Some people might think that’s strange because Lang is Jewish and I happen to be Palestinian. You don’t have to read the headlines coming from Israel and Palestine to know that most Jews and most Palestinians have a hard time getting along. But we do.
Lang is a Democrat who represents the 16th Illinois House, including Skokie. He has represented that district for more almost 30 years.
Some might say Lang has been in that office too long. But I say he is a public official who is good at his job because he hasn’t let his ego overcome his commonsense. Obviously, Lang hasn’t tried to be governor, congressman, senator or President of the United States.
He’d probably be good in each one of those offices. But instead, he has stayed in the House representing his district and also representing the best interests of the people of Illinois.
Which is why I am not surprised Lang proposed raising funds to off-set the state’s mounting debt by changing our state income tax formula.

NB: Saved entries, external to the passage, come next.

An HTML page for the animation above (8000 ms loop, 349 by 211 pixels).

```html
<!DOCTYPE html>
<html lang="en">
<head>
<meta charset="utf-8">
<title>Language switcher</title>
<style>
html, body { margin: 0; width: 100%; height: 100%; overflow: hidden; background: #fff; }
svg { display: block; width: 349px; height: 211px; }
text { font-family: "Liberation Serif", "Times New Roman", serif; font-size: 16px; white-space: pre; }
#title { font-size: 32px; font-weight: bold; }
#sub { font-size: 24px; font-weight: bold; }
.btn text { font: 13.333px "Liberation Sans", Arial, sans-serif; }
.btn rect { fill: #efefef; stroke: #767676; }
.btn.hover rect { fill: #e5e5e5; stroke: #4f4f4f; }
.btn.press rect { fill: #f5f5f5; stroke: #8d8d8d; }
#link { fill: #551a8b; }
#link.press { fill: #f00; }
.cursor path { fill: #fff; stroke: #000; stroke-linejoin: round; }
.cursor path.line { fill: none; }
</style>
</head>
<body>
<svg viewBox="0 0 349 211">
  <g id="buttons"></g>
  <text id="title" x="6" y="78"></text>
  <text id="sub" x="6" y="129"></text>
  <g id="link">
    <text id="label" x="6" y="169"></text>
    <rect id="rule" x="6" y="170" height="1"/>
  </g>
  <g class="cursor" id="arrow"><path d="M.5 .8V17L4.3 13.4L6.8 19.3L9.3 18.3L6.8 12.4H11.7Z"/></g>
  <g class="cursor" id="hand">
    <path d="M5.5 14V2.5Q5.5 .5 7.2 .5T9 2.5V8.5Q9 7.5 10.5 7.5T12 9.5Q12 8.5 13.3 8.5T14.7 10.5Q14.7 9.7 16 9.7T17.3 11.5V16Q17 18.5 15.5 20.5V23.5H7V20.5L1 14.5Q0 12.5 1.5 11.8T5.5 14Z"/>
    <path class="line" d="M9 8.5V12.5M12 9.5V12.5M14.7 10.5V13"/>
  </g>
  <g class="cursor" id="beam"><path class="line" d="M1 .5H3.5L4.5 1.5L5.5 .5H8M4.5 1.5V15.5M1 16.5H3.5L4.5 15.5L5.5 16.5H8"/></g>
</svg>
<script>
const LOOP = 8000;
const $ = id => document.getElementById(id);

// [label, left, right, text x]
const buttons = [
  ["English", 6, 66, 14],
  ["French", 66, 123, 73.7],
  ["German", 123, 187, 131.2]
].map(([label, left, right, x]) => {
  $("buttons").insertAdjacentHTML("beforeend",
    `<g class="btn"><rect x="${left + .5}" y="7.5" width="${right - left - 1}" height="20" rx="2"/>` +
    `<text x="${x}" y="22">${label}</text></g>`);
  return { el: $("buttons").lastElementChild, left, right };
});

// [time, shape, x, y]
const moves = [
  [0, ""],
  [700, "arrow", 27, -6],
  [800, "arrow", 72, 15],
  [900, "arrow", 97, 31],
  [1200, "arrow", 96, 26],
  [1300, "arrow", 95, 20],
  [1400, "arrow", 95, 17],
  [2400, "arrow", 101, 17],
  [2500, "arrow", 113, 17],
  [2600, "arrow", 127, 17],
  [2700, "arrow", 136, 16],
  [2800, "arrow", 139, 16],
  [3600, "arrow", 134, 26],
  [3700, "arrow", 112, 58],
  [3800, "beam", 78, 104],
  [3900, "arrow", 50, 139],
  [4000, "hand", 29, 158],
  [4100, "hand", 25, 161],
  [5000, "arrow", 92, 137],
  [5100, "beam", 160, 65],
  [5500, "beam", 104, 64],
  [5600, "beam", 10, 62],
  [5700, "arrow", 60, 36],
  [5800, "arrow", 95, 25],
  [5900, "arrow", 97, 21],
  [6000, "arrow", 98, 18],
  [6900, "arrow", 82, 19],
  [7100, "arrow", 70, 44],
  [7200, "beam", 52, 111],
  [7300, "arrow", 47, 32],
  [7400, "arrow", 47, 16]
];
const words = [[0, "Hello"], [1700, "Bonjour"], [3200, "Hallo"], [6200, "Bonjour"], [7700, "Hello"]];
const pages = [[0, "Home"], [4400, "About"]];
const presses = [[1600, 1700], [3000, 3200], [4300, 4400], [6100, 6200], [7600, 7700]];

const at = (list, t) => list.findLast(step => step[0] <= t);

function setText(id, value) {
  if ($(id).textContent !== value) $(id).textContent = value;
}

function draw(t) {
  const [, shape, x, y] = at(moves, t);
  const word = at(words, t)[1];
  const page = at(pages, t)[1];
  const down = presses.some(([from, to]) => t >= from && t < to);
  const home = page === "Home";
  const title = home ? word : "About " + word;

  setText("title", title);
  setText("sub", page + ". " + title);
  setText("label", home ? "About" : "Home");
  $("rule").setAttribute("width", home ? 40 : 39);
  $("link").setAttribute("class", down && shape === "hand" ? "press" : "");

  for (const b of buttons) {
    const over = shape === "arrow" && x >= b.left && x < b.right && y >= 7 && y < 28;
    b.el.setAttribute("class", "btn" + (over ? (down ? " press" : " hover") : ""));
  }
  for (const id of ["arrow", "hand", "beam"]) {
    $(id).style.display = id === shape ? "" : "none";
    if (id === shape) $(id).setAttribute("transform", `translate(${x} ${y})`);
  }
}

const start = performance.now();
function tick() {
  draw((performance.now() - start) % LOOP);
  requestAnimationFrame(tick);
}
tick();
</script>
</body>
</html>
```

Currently, everyone in Illinois pays a flat rate 3.75 percent of their income to the state. It’s not a bad rate at all. Seven states don’t have a state income tax. (Alaska, Florida, Nevada, South Dakota, Texas, Washington and Wyoming.) Two (New Hampshire and Tennessee) require taxes on dividends.
A flat rate means you pay 3.75 percent of your income to the state whether you make $50,000 a year or $5 million a year.
I think that’s stupid. So does Lou Lang.
Of the 41 states that require state taxes, Illinois has the 3rd lowest tax next only to Indiana (3.3 percent) and North Dakota (2.9 percent).
Lang proposes we join the rest of the country and eliminate the flat tax. Under Lang’s proposal, taxpayers (married and filing jointly) would pay 3.5 percent for income of $200,000 or less; 3.75 percent on income between $200,000 and $750,000; 8.75 percent on income between $750,000 and $1.5 million; and 9.75 percent on income over $1.5 million.
For all others, the rate would be 3.5 percent on income of up to $100,000; 3.75 percent on income $100,000 to $500,000; 8.75 percent on income $500,000 to $1 million; and 9.75 percent on income above $1 million.
If we implemented Lang’s plan, the state would generate an additional $1.9 billion each year to help off-set the $10 billion deficit the state is accumulating.
Yes, Illinois is in a financial crisis. Although partisan politicians place the blame on each other, you really can’t blame any specific political party or politician. It’s been a mess for at least seven decades.
The real problem is our pension system, outrageous payments government promised to its workers we can’t afford. Some double dip and claim multiple pensions.
We definitely need pension reform. But we also need Lang’s reasoned proposal.
The majority of Illinois workers making under $200,000 a year would get a slight tax cut. And still, the state would make $1.9 billion more each year.
What’s there to think about?
Lang’s idea is certainly better than anything we have heard from Governor Bruce Rauner, who ignores everyday people like me and you. Rauner listens to the business lobbyists and the state’s wealthiest 5 percent, doing everything to protect their riches. Of course!
I say, make Lou Lang the governor. He’s the only reasonable person who has offered a reasonable solution to the state’s financial problems.
And I know he would take care of Illinois’ seniors, who desperately need financial help.
(Ray Hanania is a former Chicago City Hall reporter and political columnist. Email him at email@example.com. This column was originally published in the Southwest News newspaper group including the Regional News, Palos Reporter, Des Plaines Valley News and Southwest News-Herald Newspaper.)